The University of Iowa
The University of Iowa News Services Home News Releases UI in the News Subscribe to UI News Contact Us

 

CONTACT: GEORGE McCRORY
100 Old Public Library
Iowa City IA 52242
(319) 384-0012; fax (319) 384-0024
e-mail: george-mccrory@uiowa.edu

Release: Immediate

MEDIA ADVISORY

UI SOURCES:

STOCK MARKET PLUMMETS

Reporters and editors looking for commentary on U.S. stock markets as the Dow Jones Industrial Average plummeted more than 500 points Monday may contact the following University of Iowa experts:

Anand Vijh, associate professor of finance, may be reached at (319) 335-0921. According to Vijh, the stock market could not sustain its high values, and therefore a correction was imminent. Not only did uneasiness about international markets contribute to the slide, he said, but "negative psychology" among investors was a factor.
But he advised individual investors to sit tight and not leave the market. "If you get out now, you might not have the chance to get in when the market makes a comeback."
Vijh said that although the bull market was unsustainable, the U.S. economy is still in good shape.

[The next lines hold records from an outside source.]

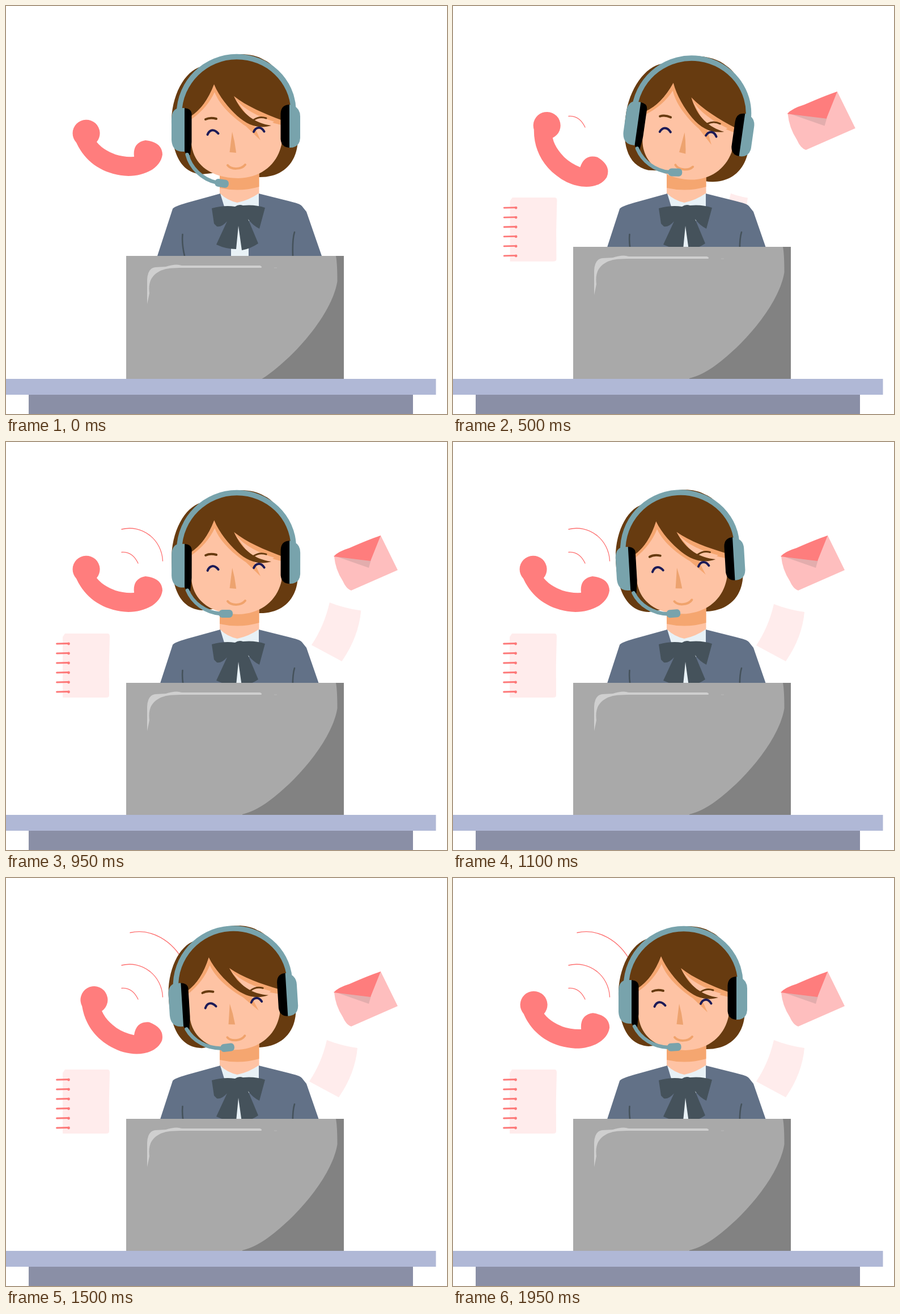
Write an HTML page that moves like this. It is 778 by 720 pixels and loops after 2 s.

```html
<!DOCTYPE html>
<html lang="en">
<head>
<meta charset="utf-8">
<title>Help desk</title>
<style>
html, body { margin: 0; width: 100%; height: 100%; overflow: hidden; background: #fff; }
svg { display: block; width: 100vw; height: 100vh; }
.line { fill: none; stroke-linecap: round; stroke-linejoin: round; }
</style>
</head>
<body>
<svg viewBox="0 0 778 720">
  <g class="line" stroke="#fd7070" stroke-width="1.3">
    <path id="wave1" d="M204 194.500Q223 193 233 214"/>
    <path id="wave2" d="M204 154C240 145 275 172 276.500 210"/>
    <path id="wave3" d="M219 96.500C255 88 294 110 314 149"/>
  </g>

  <path id="phone" fill="#ff7d7d" d="M124 241A24 24 0 1 1 160 240Q171 254 193 262Q208 267 226 266Q223 241 246 237Q275 240 276 262C273 286 245 300 216 300C172 298 140 276 124 241Z"/>

  <g id="notebook">
    <path fill="#ffecec" d="M104 338H179Q183 338 183 343Q181 395 182 447Q182 451 177 451H100V344Z"/>
    <g id="rings" class="line" stroke="#fd7878" stroke-width="2.800"></g>
  </g>

  <path id="sheet" fill="#ffecec" d="M566 286Q592 296 620 300Q616 345 587 387L535 359Q557 326 566 286Z"/>

  <g id="envelope">
    <path fill="#febebe" d="M579 202L661 165L691 226L609 262Q600 259 594 245Q581 225 579 202Z"/>
    <path fill="#e3adad" d="M580 201L644 208L640 222Z"/>
    <path fill="#fe7d7d" d="M578 202Q586 193 606 187Q640 172 661 165L643 210Z"/>
  </g>

  <path id="backHair" fill="#673b10" d="M345 297C308 294 291 260 292 200C294 150 320 109 350 106C380 82 430 79 455 95C488 110 508 165 515 235C514 280 485 303 446 302L373 294Z"/>

  <path fill="#fec3a4" d="M377 290H446.500V350H377Z"/>
  <path fill="#f5a670" d="M377 290H446.500V319Q412 329 377 321Z"/>
  <path fill="#627187" d="M267 441L294 358Q296 354 320 347L378 331L410 368L446 331L498 344Q519 349 522 353L530 363L557 441V460H267Z"/>
  <path fill="#e8f1f6" d="M378 331Q390 343 408 347Q428 343 446 330.500V356L428 380V441H397V400L385 354Z"/>
  <path fill="#45525b" d="M363 357Q385 351 404 354Q411 349 418 352Q440 350 457 356L447 393Q435 387 427 376L445 419Q432 428 416 431L410 388L406 429Q388 429 371 421L390 380Q380 391 372 389L367 384Z"/>
  <path class="line" stroke="#45525b" stroke-width="2.600" d="M311.500 403Q310 420 315 441M509 399Q505 412 506 441"/>

  <g id="head">
    <path fill="#fec3a4" d="M367 138Q350 180 327 195V240C328 270 350 303 410 304C450 303 478 280 486 245L487 200L402 158Z"/>
    <path fill="#f5a670" d="M367 138Q352 178 327 193V200Q355 180 368 152C378 178 405 200 423 212L449 237Q442 222 438 211L402 160Q430 198 486 210V198L440 180Z"/>
    <path fill="#fec3a4" d="M404 165Q430 191 473 204L467 208L440 203Z"/>
    <path fill="#673b10" d="M324 196Q352 178 367 138C376 160 393 180 408 194C428 212 448 217 468 211C440 207 417 192 402 159C425 177 455 190 488 202L502 170C492 118 455 93 409 92C355 92 314 130 312 190Z"/>
    <g class="line" stroke-width="4">
      <path stroke="#1c1b57" d="M355.500 227C359 218 367 216 374.500 225M437 222C441 213 450 212 455.500 221.500"/>
      <path stroke="#673b10" d="M352 200Q360 196 371 199"/>
      <path stroke="#673b10" stroke-width="3" d="M437 201Q447 194 459 198"/>
      <path stroke="#f0a36c" d="M391 281C397 289 415 289 422 280"/>
    </g>
    <path fill="#eda36f" d="M399 222L394.500 258L406 259Q404 240 399 222Z"/>
    <path d="M314 180Q328 181 327.500 192V240L325 263Q315 264 314 250ZM501 174Q485 174 484.500 190V235Q486 250 501 250Z"/>
    <g id="mic" fill="#78a3ac">
      <path class="line" stroke="#78a3ac" stroke-width="6.500" style="fill:none" d="M320 262C329 284 352 301 378 303"/>
      <rect x="375.500" y="296" width="24.500" height="14" rx="6"/>
    </g>
    <path class="line" stroke="#78a3ac" stroke-width="9.500" d="M305.500 190C306 134 352 89.500 407 89.500C462 89.500 506 132 507 184"/>
    <path fill="#78a3ac" d="M315 180H304Q292 183 292 200V236Q293 257 312 257H315ZM500 174Q519 177 519 195V233Q518 250 500 250Z"/>
  </g>

  <g id="laptop">
    <path fill="#a9a9a9" d="M212 425H596V670H212Z"/>
    <path fill="#828282" d="M582 425Q584.500 438 584.500 470C577 517 531 576 490 612C458 641 437 652 417 657V670H596V425Z"/>
    <path fill="#cfcfcf" d="M249 510V467Q250 446 264 445L282 444Q300 438 310 442H448Q453 444 450 446H306Q282 446 271 452C254 461 251 475 253 491Z"/>
    <path fill="#b8b8b8" d="M473 445.500H478V446.500H473Z"/>
  </g>

  <path fill="#b0b8d6" d="M0 658H758.500V686H0Z"/>
  <path fill="#8a8fa6" d="M40 686H718V720H40Z"/>
</svg>
<script>
const LOOP = 2000, STEP = 50;
const $ = id => document.getElementById(id);

const linear = u => u;
const easeOut = u => Math.sin(u * Math.PI / 2);
const easeInOut = u => (1 - Math.cos(u * Math.PI)) / 2;

// Each key is [time, value, easing used to reach it].
function track(keys) {
  return t => {
    if (t <= keys[0][0]) return keys[0][1];
    for (let i = 1; i < keys.length; i++) {
      const [t0, v0] = keys[i - 1], [t1, v1, ease = linear] = keys[i];
      if (t <= t1) return v0 + (v1 - v0) * ease((t - t0) / (t1 - t0));
    }
    return keys[keys.length - 1][1];
  };
}

const headTurn = track([[0, 0], [420, 8.1, easeOut], [500, 8.1], [1300, -5.3, easeInOut], [1900, 0]]);
const micTurn = track([[0, 8.5], [200, -4.6, easeOut], [500, -7.1], [950, 0, easeInOut], [1300, -1.3], [1500, -3.3], [1950, -3.7]]);
const phoneTurn = track([[0, 0], [350, 25.3, easeOut], [500, 25.3], [920, 0, easeInOut], [1300, 0], [1650, 25, easeInOut], [2000, 0, easeInOut]]);
const laptopDrop = track([[0, 16], [450, 0, easeOut]]);
const pop = track([[0, 0], [440, 1.085, easeOut], [680, 1]]);

const popStart = { envelope: 0, notebook: 173, sheet: 350 };
const waveStart = { wave1: 100, wave2: 750, wave3: 1400 };

const place = (id, transform) => $(id).setAttribute('transform', transform);
const turn = (id, angle, x, y) => place(id, `rotate(${angle} ${x} ${y})`);

for (let i = 0; i < 6; i++) {
  const y = 356 + i * 17;
  $('rings').innerHTML += `<path d="M89.500 ${y}L110 ${y - 0.5}"/><circle cx="110.500" cy="${y}" r="1"/>`;
}

function draw(t) {
  turn('backHair', headTurn(t), 396, 290);
  turn('head', headTurn(t), 396, 290);
  turn('mic', micTurn(t), 318, 260);
  turn('phone', phoneTurn(t), 184.2, 271.5);
  place('laptop', `translate(0 ${laptopDrop(t)})`);
  for (const id in popStart)
    place(id, `translate(396 386) scale(${pop(t - popStart[id])}) translate(-396 -386)`);
  for (const id in waveStart)
    $(id).style.display = t >= waveStart[id] ? '' : 'none';
}

const start = performance.now();
function tick() {
  const t = (performance.now() - start) % LOOP;
  draw(Math.floor(t / STEP) * STEP);
  requestAnimationFrame(tick);
}
tick();
</script>
</body>
</html>
```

Timothy Loughran, assistant professor of finance and an expert on stock market trading, may be reached at (319) 335-0882.
"It was amazing how quickly the market declined this afternoon," he said, noting the market's slow decline in early trading and its later rapid fall. "The technology stocks got creamed." Loughran noted that the Russian financial crisis affected stocks across the board, including technology stocks that ostensibly shouldn't be affected by foreign markets.
"Everyone will be looking closely at tomorrow's opening to see if the average Joe investor will panic," Loughran said.

Robert Soldofsky, emeritus professor of finance and expert on TIAA/CREF funds, may be reached at (319) 337-9480.
He advises UI employees to maintain a 50/50 split between TIAA and CREF and not to make any immediate changes in their retirement funds. "I'm saying 'steady as she goes.' What happened today is likely to look like a blip. The '87 crash also looked like a blip, looking back after 12 years," he said.

9/1/98